What you should do. Every line with the string "wall" should be copied from the data.

Provided data START

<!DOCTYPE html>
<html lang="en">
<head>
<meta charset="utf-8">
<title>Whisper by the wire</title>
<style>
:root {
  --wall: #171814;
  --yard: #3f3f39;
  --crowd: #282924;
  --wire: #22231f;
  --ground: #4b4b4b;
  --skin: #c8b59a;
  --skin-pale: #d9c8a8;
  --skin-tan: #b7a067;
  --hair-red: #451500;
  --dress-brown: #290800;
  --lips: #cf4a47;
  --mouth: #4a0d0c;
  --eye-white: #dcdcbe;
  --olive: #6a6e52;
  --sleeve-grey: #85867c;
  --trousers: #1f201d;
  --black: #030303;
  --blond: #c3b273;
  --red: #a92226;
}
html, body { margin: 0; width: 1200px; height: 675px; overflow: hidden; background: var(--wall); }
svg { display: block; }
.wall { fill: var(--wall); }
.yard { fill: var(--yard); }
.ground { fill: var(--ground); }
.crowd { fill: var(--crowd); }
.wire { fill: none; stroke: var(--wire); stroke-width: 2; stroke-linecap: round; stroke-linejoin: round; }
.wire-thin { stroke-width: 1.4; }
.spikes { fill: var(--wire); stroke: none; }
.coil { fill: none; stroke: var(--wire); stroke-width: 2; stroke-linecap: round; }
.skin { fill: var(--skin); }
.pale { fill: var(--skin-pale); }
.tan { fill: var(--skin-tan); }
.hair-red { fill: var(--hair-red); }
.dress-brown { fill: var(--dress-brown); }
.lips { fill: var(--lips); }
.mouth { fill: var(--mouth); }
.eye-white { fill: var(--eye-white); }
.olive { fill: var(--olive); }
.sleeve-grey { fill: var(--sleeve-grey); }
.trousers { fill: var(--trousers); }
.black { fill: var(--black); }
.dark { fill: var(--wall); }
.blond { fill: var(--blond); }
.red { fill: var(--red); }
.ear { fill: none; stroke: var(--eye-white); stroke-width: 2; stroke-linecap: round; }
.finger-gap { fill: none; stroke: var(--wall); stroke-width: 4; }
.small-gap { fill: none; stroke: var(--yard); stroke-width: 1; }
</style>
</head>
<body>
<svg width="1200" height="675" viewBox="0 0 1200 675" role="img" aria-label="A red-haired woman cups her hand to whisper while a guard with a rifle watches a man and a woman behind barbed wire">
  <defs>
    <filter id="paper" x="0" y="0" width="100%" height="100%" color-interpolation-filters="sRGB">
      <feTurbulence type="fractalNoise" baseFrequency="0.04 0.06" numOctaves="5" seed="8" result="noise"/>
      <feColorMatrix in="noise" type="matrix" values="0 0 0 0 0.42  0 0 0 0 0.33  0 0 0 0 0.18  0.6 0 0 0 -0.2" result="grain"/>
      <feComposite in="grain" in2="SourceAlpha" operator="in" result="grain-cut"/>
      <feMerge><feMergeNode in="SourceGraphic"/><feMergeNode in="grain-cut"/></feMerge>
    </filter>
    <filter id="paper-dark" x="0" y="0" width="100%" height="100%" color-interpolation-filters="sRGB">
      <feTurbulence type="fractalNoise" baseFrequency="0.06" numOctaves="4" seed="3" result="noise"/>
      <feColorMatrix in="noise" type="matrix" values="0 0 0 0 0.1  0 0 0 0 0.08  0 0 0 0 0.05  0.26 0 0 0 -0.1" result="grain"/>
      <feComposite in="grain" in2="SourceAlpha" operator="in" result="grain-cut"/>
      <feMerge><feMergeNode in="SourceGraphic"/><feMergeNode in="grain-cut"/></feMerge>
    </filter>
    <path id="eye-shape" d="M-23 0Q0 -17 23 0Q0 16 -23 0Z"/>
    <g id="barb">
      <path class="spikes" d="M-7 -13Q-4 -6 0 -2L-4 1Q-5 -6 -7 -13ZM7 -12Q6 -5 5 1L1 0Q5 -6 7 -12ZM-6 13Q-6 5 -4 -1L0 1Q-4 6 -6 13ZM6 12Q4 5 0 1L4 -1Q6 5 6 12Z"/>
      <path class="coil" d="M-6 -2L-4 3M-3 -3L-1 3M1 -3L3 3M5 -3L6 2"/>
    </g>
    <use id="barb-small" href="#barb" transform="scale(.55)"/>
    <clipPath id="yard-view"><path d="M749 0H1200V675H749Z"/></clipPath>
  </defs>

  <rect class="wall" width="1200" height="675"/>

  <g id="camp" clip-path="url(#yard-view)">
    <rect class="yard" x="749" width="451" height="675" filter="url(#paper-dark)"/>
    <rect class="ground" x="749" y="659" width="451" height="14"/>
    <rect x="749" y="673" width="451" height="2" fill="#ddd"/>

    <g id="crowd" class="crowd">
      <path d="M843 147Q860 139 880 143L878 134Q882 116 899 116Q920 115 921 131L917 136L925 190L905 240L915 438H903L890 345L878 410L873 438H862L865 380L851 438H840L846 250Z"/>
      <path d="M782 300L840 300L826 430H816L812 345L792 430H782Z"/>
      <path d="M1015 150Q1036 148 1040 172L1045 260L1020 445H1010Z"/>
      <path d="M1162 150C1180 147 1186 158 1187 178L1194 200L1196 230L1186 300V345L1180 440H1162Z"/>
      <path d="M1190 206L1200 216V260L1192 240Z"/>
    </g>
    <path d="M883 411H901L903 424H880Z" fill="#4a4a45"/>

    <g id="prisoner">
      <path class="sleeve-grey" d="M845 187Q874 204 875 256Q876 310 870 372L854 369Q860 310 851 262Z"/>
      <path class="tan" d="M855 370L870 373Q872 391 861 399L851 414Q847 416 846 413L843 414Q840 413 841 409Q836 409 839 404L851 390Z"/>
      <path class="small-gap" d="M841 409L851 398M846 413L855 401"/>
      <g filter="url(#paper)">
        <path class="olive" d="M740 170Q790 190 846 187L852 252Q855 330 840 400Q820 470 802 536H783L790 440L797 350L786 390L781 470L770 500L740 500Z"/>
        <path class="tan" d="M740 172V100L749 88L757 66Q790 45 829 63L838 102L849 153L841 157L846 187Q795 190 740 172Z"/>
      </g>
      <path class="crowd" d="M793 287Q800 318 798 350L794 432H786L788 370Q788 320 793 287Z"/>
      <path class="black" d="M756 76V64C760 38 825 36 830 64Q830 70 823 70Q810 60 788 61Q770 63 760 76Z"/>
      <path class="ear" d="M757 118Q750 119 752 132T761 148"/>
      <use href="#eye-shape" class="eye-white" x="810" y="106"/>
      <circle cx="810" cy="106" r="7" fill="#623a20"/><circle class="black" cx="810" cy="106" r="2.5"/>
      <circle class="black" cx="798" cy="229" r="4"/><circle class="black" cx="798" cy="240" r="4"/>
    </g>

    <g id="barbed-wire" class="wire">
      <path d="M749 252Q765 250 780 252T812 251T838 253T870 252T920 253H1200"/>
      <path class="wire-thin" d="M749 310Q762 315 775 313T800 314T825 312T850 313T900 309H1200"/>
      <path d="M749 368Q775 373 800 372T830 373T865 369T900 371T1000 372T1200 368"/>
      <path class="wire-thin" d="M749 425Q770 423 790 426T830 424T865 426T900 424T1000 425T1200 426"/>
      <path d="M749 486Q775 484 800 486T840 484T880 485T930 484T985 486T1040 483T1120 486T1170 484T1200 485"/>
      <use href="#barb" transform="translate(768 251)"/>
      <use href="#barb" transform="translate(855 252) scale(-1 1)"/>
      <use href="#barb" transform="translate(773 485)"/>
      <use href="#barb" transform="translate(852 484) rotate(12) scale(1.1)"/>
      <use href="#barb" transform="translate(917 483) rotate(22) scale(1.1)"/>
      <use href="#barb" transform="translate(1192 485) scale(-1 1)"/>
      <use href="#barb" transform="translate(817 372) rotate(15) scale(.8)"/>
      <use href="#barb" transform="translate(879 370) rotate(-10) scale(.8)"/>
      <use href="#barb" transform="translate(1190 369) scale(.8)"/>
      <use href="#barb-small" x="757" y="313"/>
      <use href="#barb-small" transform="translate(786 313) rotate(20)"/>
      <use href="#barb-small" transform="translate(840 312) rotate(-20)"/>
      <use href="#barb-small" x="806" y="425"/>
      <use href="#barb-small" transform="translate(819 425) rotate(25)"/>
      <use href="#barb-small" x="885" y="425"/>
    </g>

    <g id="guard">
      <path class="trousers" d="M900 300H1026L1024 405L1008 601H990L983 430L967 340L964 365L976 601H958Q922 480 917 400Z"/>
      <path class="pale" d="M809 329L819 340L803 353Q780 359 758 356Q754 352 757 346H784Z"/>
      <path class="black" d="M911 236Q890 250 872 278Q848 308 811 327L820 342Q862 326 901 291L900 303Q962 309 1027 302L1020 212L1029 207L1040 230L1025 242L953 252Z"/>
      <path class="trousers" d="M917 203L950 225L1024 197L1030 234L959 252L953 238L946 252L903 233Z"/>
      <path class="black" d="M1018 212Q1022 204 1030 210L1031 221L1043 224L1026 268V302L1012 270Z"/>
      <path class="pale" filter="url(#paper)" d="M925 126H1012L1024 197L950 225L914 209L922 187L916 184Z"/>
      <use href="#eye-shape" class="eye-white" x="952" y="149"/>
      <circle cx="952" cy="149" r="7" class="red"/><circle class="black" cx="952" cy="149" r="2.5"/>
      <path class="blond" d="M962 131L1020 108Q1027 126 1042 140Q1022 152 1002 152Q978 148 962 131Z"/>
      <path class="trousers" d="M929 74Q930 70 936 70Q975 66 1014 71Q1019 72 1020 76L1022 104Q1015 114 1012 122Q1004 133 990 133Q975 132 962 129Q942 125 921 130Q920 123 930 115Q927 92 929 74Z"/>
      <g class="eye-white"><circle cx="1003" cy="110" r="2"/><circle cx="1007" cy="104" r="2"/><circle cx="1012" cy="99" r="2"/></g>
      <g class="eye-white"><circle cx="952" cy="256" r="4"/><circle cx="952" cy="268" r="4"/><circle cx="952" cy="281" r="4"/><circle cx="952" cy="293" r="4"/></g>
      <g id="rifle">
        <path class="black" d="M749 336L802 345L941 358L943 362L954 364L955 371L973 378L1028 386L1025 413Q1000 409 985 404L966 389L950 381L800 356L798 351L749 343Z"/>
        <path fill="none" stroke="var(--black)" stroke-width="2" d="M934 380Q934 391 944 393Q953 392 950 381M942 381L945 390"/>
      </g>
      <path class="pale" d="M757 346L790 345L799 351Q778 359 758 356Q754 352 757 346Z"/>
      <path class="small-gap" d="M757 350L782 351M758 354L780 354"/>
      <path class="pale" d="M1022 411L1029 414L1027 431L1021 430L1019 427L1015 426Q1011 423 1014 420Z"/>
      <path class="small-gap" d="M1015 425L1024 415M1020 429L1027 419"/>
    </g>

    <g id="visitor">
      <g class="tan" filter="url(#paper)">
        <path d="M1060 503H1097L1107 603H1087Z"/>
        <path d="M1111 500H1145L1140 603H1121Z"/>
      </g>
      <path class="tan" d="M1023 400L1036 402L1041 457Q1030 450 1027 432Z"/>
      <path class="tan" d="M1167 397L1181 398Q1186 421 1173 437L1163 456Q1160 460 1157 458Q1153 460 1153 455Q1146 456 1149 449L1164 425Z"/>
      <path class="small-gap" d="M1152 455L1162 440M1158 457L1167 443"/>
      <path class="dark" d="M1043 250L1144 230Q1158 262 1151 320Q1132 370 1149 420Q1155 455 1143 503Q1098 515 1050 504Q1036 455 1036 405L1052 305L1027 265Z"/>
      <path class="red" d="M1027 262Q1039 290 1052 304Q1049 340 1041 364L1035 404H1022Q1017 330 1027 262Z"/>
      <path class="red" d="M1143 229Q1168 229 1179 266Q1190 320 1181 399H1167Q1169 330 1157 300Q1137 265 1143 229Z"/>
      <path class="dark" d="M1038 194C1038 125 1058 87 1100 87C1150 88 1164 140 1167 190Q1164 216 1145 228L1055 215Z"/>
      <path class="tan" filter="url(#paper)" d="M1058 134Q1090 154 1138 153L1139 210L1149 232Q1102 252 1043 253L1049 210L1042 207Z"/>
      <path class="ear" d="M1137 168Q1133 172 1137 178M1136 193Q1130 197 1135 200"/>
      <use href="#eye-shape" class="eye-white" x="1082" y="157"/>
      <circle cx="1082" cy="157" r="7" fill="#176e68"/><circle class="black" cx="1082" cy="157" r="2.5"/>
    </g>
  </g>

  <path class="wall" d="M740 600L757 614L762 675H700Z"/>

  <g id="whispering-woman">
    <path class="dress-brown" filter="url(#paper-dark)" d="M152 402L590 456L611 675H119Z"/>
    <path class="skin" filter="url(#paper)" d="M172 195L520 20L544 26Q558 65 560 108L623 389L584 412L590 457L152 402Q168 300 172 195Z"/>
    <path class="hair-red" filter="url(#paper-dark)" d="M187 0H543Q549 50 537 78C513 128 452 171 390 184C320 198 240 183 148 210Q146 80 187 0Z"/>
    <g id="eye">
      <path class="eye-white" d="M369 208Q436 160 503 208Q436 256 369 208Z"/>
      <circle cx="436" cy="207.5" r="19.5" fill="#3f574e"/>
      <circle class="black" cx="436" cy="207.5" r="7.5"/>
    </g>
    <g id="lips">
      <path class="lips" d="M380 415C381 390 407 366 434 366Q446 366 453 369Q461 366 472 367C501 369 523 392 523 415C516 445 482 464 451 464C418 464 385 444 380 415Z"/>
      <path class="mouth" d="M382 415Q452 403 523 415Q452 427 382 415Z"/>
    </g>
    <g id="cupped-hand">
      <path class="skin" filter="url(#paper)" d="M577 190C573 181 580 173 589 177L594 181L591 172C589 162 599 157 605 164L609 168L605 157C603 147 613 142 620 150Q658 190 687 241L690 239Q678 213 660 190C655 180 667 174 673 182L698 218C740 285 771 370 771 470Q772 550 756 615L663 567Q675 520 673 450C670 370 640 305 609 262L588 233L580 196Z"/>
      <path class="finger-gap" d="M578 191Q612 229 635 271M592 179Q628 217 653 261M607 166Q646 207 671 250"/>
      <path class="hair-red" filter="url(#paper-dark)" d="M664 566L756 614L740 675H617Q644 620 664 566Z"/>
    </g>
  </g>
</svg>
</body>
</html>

Provided data END

Task response.
  --wall: #171814;
html, body { margin: 0; width: 1200px; height: 675px; overflow: hidden; background: var(--wall); }
.wall { fill: var(--wall); }
.dark { fill: var(--wall); }
.finger-gap { fill: none; stroke: var(--wall); stroke-width: 4; }
  <rect class="wall" width="1200" height="675"/>
  <path class="wall" d="M740 600L757 614L762 675H700Z"/>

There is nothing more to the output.